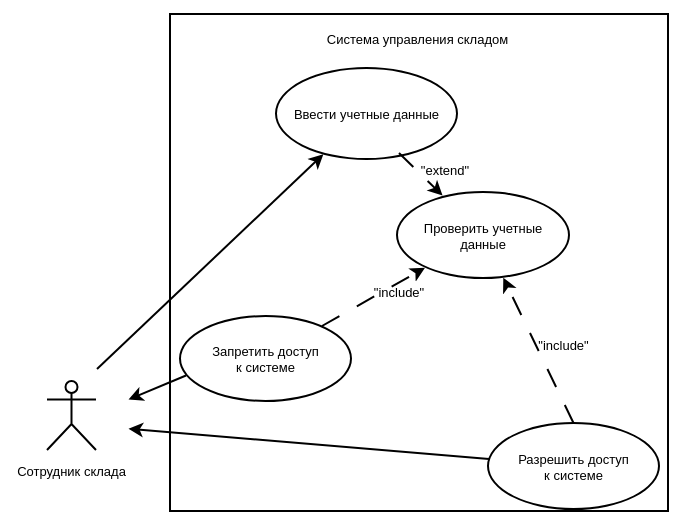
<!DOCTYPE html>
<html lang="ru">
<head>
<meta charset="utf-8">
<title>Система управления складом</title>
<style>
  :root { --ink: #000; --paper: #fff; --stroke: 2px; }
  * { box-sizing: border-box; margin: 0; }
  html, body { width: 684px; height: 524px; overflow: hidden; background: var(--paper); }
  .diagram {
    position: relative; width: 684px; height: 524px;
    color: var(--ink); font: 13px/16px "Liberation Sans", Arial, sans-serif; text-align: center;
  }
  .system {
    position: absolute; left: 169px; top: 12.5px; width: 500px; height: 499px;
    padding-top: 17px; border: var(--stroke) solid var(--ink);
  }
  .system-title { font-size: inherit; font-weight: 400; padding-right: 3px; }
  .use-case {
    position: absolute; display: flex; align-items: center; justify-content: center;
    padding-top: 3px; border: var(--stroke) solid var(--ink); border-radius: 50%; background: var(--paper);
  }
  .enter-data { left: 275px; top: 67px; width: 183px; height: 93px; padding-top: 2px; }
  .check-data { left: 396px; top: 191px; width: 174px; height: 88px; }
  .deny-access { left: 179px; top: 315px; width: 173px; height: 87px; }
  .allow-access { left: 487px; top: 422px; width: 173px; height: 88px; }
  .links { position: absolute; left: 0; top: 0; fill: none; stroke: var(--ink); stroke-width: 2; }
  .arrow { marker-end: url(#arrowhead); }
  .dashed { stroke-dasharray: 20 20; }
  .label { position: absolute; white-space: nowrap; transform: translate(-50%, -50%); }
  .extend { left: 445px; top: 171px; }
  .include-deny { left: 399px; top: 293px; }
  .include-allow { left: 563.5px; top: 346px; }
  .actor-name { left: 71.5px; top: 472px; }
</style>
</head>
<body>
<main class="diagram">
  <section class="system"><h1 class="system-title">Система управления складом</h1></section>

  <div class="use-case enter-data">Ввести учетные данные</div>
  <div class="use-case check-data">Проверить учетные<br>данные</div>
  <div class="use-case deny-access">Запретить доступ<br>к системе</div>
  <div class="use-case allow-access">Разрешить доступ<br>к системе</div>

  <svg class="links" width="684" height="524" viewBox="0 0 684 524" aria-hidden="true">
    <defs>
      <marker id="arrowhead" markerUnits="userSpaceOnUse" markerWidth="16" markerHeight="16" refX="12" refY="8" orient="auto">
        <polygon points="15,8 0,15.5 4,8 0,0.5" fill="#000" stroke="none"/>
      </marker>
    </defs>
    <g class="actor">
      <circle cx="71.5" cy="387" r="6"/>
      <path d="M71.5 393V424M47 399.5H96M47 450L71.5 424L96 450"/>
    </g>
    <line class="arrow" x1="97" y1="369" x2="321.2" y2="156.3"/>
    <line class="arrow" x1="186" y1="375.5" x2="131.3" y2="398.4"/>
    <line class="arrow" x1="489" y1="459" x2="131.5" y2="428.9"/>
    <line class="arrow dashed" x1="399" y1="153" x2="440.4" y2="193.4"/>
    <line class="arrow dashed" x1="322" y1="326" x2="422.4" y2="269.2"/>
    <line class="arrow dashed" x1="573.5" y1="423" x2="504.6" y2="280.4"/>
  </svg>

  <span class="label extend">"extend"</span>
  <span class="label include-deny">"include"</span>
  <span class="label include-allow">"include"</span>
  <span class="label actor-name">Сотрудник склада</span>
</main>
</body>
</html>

------------------------------------------------------------------------

What is needed is the full material, retyped unchanged, with no pictures in it.

# Answer space
<!DOCTYPE html>
<html lang="ru">
<head>
<meta charset="utf-8">
<title>Система управления складом</title>
<style>
  :root { --ink: #000; --paper: #fff; --stroke: 2px; }
  * { box-sizing: border-box; margin: 0; }
  html, body { width: 684px; height: 524px; overflow: hidden; background: var(--paper); }
  .diagram {
    position: relative; width: 684px; height: 524px;
    color: var(--ink); font: 13px/16px "Liberation Sans", Arial, sans-serif; text-align: center;
  }
  .system {
    position: absolute; left: 169px; top: 12.5px; width: 500px; height: 499px;
    padding-top: 17px; border: var(--stroke) solid var(--ink);
  }
  .system-title { font-size: inherit; font-weight: 400; padding-right: 3px; }
  .use-case {
    position: absolute; display: flex; align-items: center; justify-content: center;
    padding-top: 3px; border: var(--stroke) solid var(--ink); border-radius: 50%; background: var(--paper);
  }
  .enter-data { left: 275px; top: 67px; width: 183px; height: 93px; padding-top: 2px; }
  .check-data { left: 396px; top: 191px; width: 174px; height: 88px; }
  .deny-access { left: 179px; top: 315px; width: 173px; height: 87px; }
  .allow-access { left: 487px; top: 422px; width: 173px; height: 88px; }
  .links { position: absolute; left: 0; top: 0; fill: none; stroke: var(--ink); stroke-width: 2; }
  .arrow { marker-end: url(#arrowhead); }
  .dashed { stroke-dasharray: 20 20; }
  .label { position: absolute; white-space: nowrap; transform: translate(-50%, -50%); }
  .extend { left: 445px; top: 171px; }
  .include-deny { left: 399px; top: 293px; }
  .include-allow { left: 563.5px; top: 346px; }
  .actor-name { left: 71.5px; top: 472px; }
</style>
</head>
<body>
<main class="diagram">
  <section class="system"><h1 class="system-title">Система управления складом</h1></section>

  <div class="use-case enter-data">Ввести учетные данные</div>
  <div class="use-case check-data">Проверить учетные<br>данные</div>
  <div class="use-case deny-access">Запретить доступ<br>к системе</div>
  <div class="use-case allow-access">Разрешить доступ<br>к системе</div>

  <svg class="links" width="684" height="524" viewBox="0 0 684 524" aria-hidden="true">
    <defs>
      <marker id="arrowhead" markerUnits="userSpaceOnUse" markerWidth="16" markerHeight="16" refX="12" refY="8" orient="auto">
        <polygon points="15,8 0,15.5 4,8 0,0.5" fill="#000" stroke="none"/>
      </marker>
    </defs>
    <g class="actor">
      <circle cx="71.5" cy="387" r="6"/>
      <path d="M71.5 393V424M47 399.5H96M47 450L71.5 424L96 450"/>
    </g>
    <line class="arrow" x1="97" y1="369" x2="321.2" y2="156.3"/>
    <line class="arrow" x1="186" y1="375.5" x2="131.3" y2="398.4"/>
    <line class="arrow" x1="489" y1="459" x2="131.5" y2="428.9"/>
    <line class="arrow dashed" x1="399" y1="153" x2="440.4" y2="193.4"/>
    <line class="arrow dashed" x1="322" y1="326" x2="422.4" y2="269.2"/>
    <line class="arrow dashed" x1="573.5" y1="423" x2="504.6" y2="280.4"/>
  </svg>

  <span class="label extend">"extend"</span>
  <span class="label include-deny">"include"</span>
  <span class="label include-allow">"include"</span>
  <span class="label actor-name">Сотрудник склада</span>
</main>
</body>
</html>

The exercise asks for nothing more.